Please count the lines in the data below that hold "MONO" and answer with the number by itself.

(Stored data entries)
Content starts
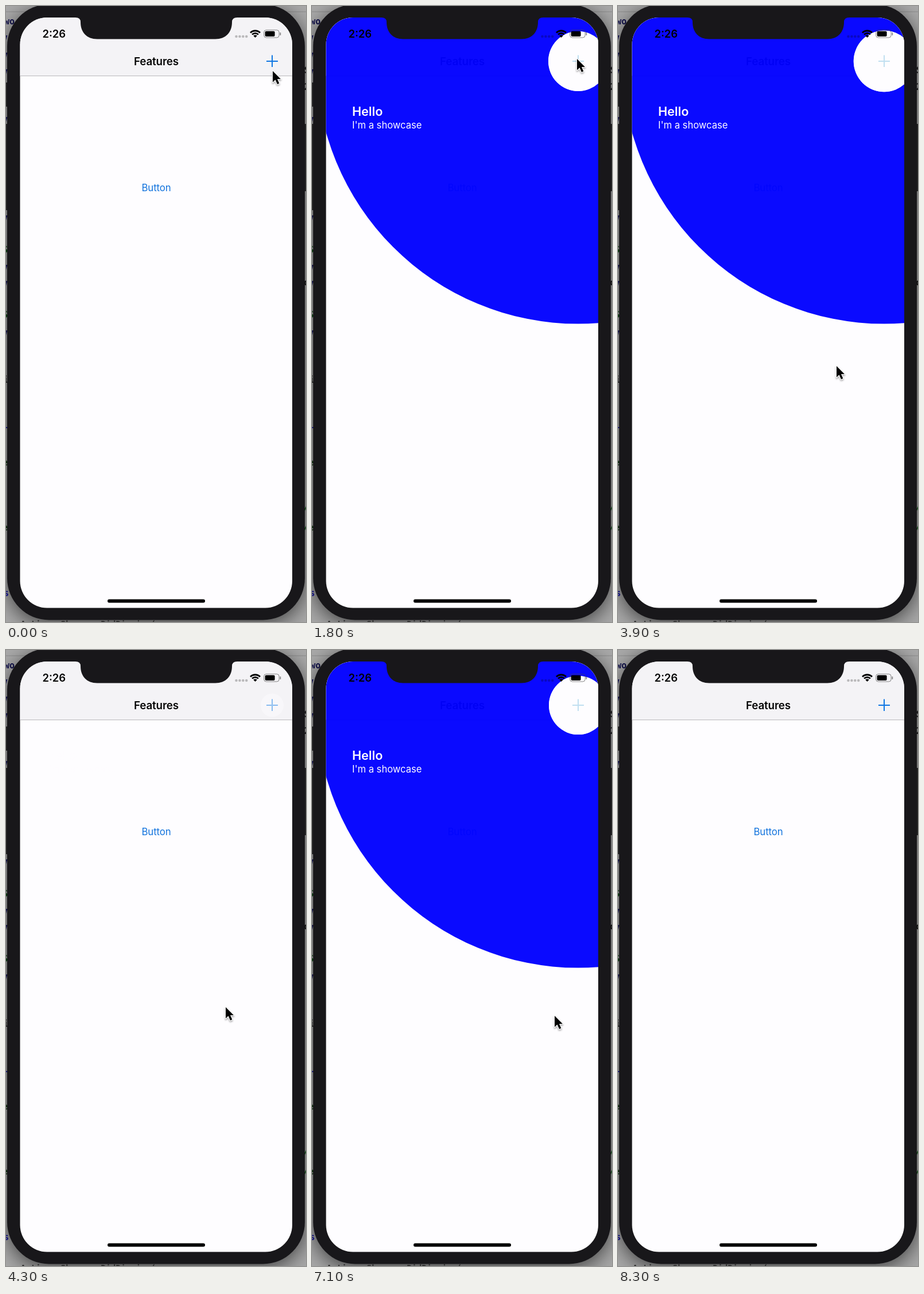
Write an HTML page with a canvas that moves like this. It is 523 by 1071 pixels and loops after 8400 ms.

```html
<!DOCTYPE html>
<html lang="en">
<head>
<meta charset="utf-8">
<title>Feature showcase</title>
<style>
  html, body { margin: 0; width: 100%; height: 100%; overflow: hidden; background: #a5a5a5; }
  canvas { display: block; width: 523px; height: 1071px; }
</style>
</head>
<body>
<canvas id="stage" width="523" height="1071"></canvas>
<script>
const W = 523, H = 1071, LOOP = 8400, STEP = 100;
const ctx = document.getElementById('stage').getContext('2d');
const SANS = 'Inter, "Noto Sans", sans-serif';
const MONO = '"DejaVu Sans Mono", monospace';
const PLUS = { x: 464, y: 96 };
const HOLDER_R = 50.4, DISC_R = 456.6;
const IN_MS = 500, OUT_MS = 500, PULSE_MS = 1000;
const SHOWS = [{ open: 1050, close: 3920 }, { open: 5450, close: 7450 }];
// time, x, y of the pointer tip
const PATH = [
  [0, 465, 113], [700, 462, 92], [2100, 462, 92], [3100, 381, 626], [3900, 381, 626],
  [4300, 383, 621], [4500, 383, 621], [5300, 467, 102], [6000, 467, 102],
  [6800, 423, 636], [7600, 423, 636], [8100, 223, 520], [8200, 2, 322], [8300, -60, 260]
];

const clamp = v => Math.max(0, Math.min(1, v));
const ease = v => { v = clamp(v); return v * v * (3 - 2 * v); };
const mix = (a, b, p) => a + (b - a) * p;

function disc(x, y, r, fill) {
  ctx.fillStyle = fill;
  ctx.beginPath();
  ctx.arc(x, y, r, 0, 7);
  ctx.fill();
}

function box(x, y, w, h, r, fill) {
  ctx.fillStyle = fill;
  ctx.beginPath();
  ctx.roundRect(x, y, w, h, r);
  ctx.fill();
}

function text(str, x, y, font, fill, spacing = 0, align = 'left') {
  ctx.font = font;
  ctx.fillStyle = fill;
  ctx.textAlign = align;
  ctx.letterSpacing = spacing + 'px';
  ctx.fillText(str, x, y);
}

function plus(color) {
  ctx.fillStyle = color;
  ctx.fillRect(PLUS.x - 10, PLUS.y - 1, 20, 2);
  ctx.fillRect(PLUS.x - 1, PLUS.y - 10.5, 2, 20.5);
}

function desktop() {
  ctx.fillStyle = '#a9a9a9';
  ctx.fillRect(0, 0, W, H);
  ctx.fillStyle = '#8c8c8c';
  ctx.fillRect(0, 9.5, W, 1);
  const bold = `bold 15px ${MONO}`;
  text('wo', -3, 32, bold, '#14144e');
  for (const y of [60, 90, 119, 202, 287, 373, 459, 487, 573]) text('v', -6, y, bold, '#1a1a5c');
  for (const y of [429, 542]) text('S', -6, y, bold, '#0c4a12');
  text('i', -5, 655, bold, '#222');
  text('r', -6, 741, bold, '#1414a0');
  text('s', -4, 1026, bold, '#1414a0');
  for (const y of [799, 912]) text('e', -6, y, bold, '#183c18');
  ctx.fillStyle = '#2e2e2e';
  ctx.fillRect(0, 133, 8, 42);
  ctx.fillRect(0, 205, 8, 150);
  ctx.fillRect(518, 205, 5, 117);
  text('S', 520, 117, bold, '#222');
  text('2', 520, 146, bold, '#222');
  text('c', 519, 486, bold, '#111');
  text('/', 518, 878, bold, '#0c5a12');
  text('/', 518, 912, bold, '#0c5a12');
}

function phone() {
  ctx.save();
  ctx.shadowColor = 'rgba(0,0,0,.6)';
  ctx.shadowBlur = 34;
  ctx.shadowOffsetY = 8;
  box(2, -3, 519, 1070.5, 73, '#18171a');
  ctx.restore();
  text('a Action: ShowcaseDidDismiss(', 8, 1079, `bold 14.5px ${MONO}`, '#303030');
}

function screenPath() {
  ctx.beginPath();
  ctx.roundRect(24.5, 20, 474.5, 1026.5, 47);
}

function page() {
  ctx.fillStyle = '#fefdff';
  ctx.fillRect(24, 20, 476, 1028);
  ctx.fillStyle = '#f4f3f6';
  ctx.fillRect(24, 20, 476, 101);
  ctx.fillStyle = '#bab9bc';
  ctx.fillRect(24, 121, 476, 1);
  text('Features', 262, 102.5, `600 18.8px ${SANS}`, '#050505', -0.15, 'center');
  text('Button', 262, 322, `400 16.8px ${SANS}`, '#1273dd', -0.1, 'center');
  plus('#0f76e3');
}

function pulse(ms) {
  const p = ease((ms % PULSE_MS) / PULSE_MS);
  if (p < 0.5) return { scale: 1 + 0.2 * p, ripple: 1, glow: 0 };
  const q = p * 2 - 1;
  return { scale: 1.1 - 0.1 * q, ripple: 1.1 + 0.5 * q, glow: 0.5 * (1 - q) };
}

function showcase(t) {
  const show = SHOWS.find(s => t >= s.open && t < s.close + OUT_MS);
  if (!show) return;
  const come = ease((t - show.open) / IN_MS);
  const go = ease((t - show.close) / OUT_MS);
  const leave = clamp(go / 0.6);
  const alpha = go > 0 ? 1 - clamp((go - 0.6) / 0.4) : come;
  let beat = { scale: 1, ripple: 1, glow: 0 };
  if (go > 0) beat.scale = mix(1, 0.4, leave);
  else if (t > show.open + IN_MS) beat = pulse(t - show.open - IN_MS);

  const discR = go > 0 ? DISC_R * mix(1, 1.3, leave) : mix(HOLDER_R, DISC_R, come);
  ctx.save();
  // The fading group is opaque inside the holder, so the blue must not show through it.
  const holderR = HOLDER_R * beat.scale;
  ctx.save();
  ctx.beginPath();
  ctx.rect(0, 0, W, H);
  ctx.arc(PLUS.x, PLUS.y, holderR, 0, 7);
  ctx.clip('evenodd');
  ctx.globalAlpha = alpha * 0.96 * (1 - leave);
  disc(PLUS.x, PLUS.y, discR, '#00f');
  ctx.globalAlpha = alpha * beat.glow;
  disc(PLUS.x, PLUS.y, HOLDER_R * beat.ripple, '#fff');
  ctx.restore();

  ctx.globalAlpha = alpha;
  disc(PLUS.x, PLUS.y, holderR, '#fefdff');
  plus('#c0dff0');
  text('Hello', 70, 191, `600 21.6px ${SANS}`, '#fefdff');
  text("I'm a showcase", 70, 213, `400 16.6px ${SANS}`, '#fefdff');
  ctx.restore();
}

function wifi(x, y) {
  ctx.fillStyle = '#000';
  for (const [inner, outer] of [[0, 4.6], [6.2, 9], [10.6, 13.4]]) {
    ctx.beginPath();
    ctx.arc(x, y, outer, -Math.PI * 0.75, -Math.PI * 0.25);
    ctx.arc(x, y, inner, -Math.PI * 0.25, -Math.PI * 0.75, true);
    ctx.fill();
  }
}

function statusBar() {
  text('2:26', 63.5, 55, `600 18.4px ${SANS}`, '#000');
  for (let i = 0; i < 4; i++) disc(401.5 + i * 5.9, 53, 2.3, 'rgba(0,0,0,.24)');
  wifi(434.5, 55);
  ctx.strokeStyle = 'rgba(70,70,70,.65)';
  ctx.lineWidth = 1;
  ctx.beginPath();
  ctx.roundRect(449.7, 41.8, 26.4, 13.2, 4);
  ctx.stroke();
  box(451.6, 43.7, 17, 9.4, 2, '#000');
  box(477.5, 46, 1.7, 5, 1, 'rgba(70,70,70,.65)');
}

function notch() {
  ctx.fillStyle = '#18171a';
  ctx.beginPath();
  ctx.moveTo(121, 19);
  ctx.lineTo(121, 20);
  ctx.quadraticCurveTo(130, 20, 130, 28);
  ctx.bezierCurveTo(130, 46, 141, 57.5, 159, 57.5);
  ctx.lineTo(365, 57.5);
  ctx.bezierCurveTo(383, 57.5, 394, 46, 394, 28);
  ctx.quadraticCurveTo(394, 20, 403, 20);
  ctx.lineTo(403, 19);
  ctx.fill();
}

function pointer(t) {
  const next = PATH.findIndex(p => p[0] > t);
  if (next < 1) return;
  const [t0, x0, y0] = PATH[next - 1], [t1, x1, y1] = PATH[next];
  const p = ease((t - t0) / (t1 - t0));
  ctx.save();
  ctx.translate(mix(x0, x1, p), mix(y0, y1, p));
  const shape = new Path2D('M0 0V19.5L4.6 15.2L8 23L11.3 21.6L8 13.9H14Z');
  ctx.shadowColor = 'rgba(0,0,0,.35)';
  ctx.shadowBlur = 3;
  ctx.shadowOffsetY = 2;
  ctx.lineWidth = 2.4;
  ctx.lineJoin = 'round';
  ctx.strokeStyle = '#fff';
  ctx.stroke(shape);
  ctx.shadowColor = 'transparent';
  ctx.fillStyle = '#000';
  ctx.fill(shape);
  ctx.restore();
}

function draw(t) {
  ctx.clearRect(0, 0, W, H);
  desktop();
  phone();
  ctx.save();
  screenPath();
  ctx.clip();
  page();
  showcase(t);
  statusBar();
  box(177, 1031.5, 170, 6, 3, '#000');
  ctx.restore();
  notch();
  pointer(t);
}

const start = performance.now();
function tick() {
  const t = (performance.now() - start) % LOOP;
  draw(Math.floor(t / STEP) * STEP);
  requestAnimationFrame(tick);
}
tick();
</script>
</body>
</html>
```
Content ends
◆ Your response
3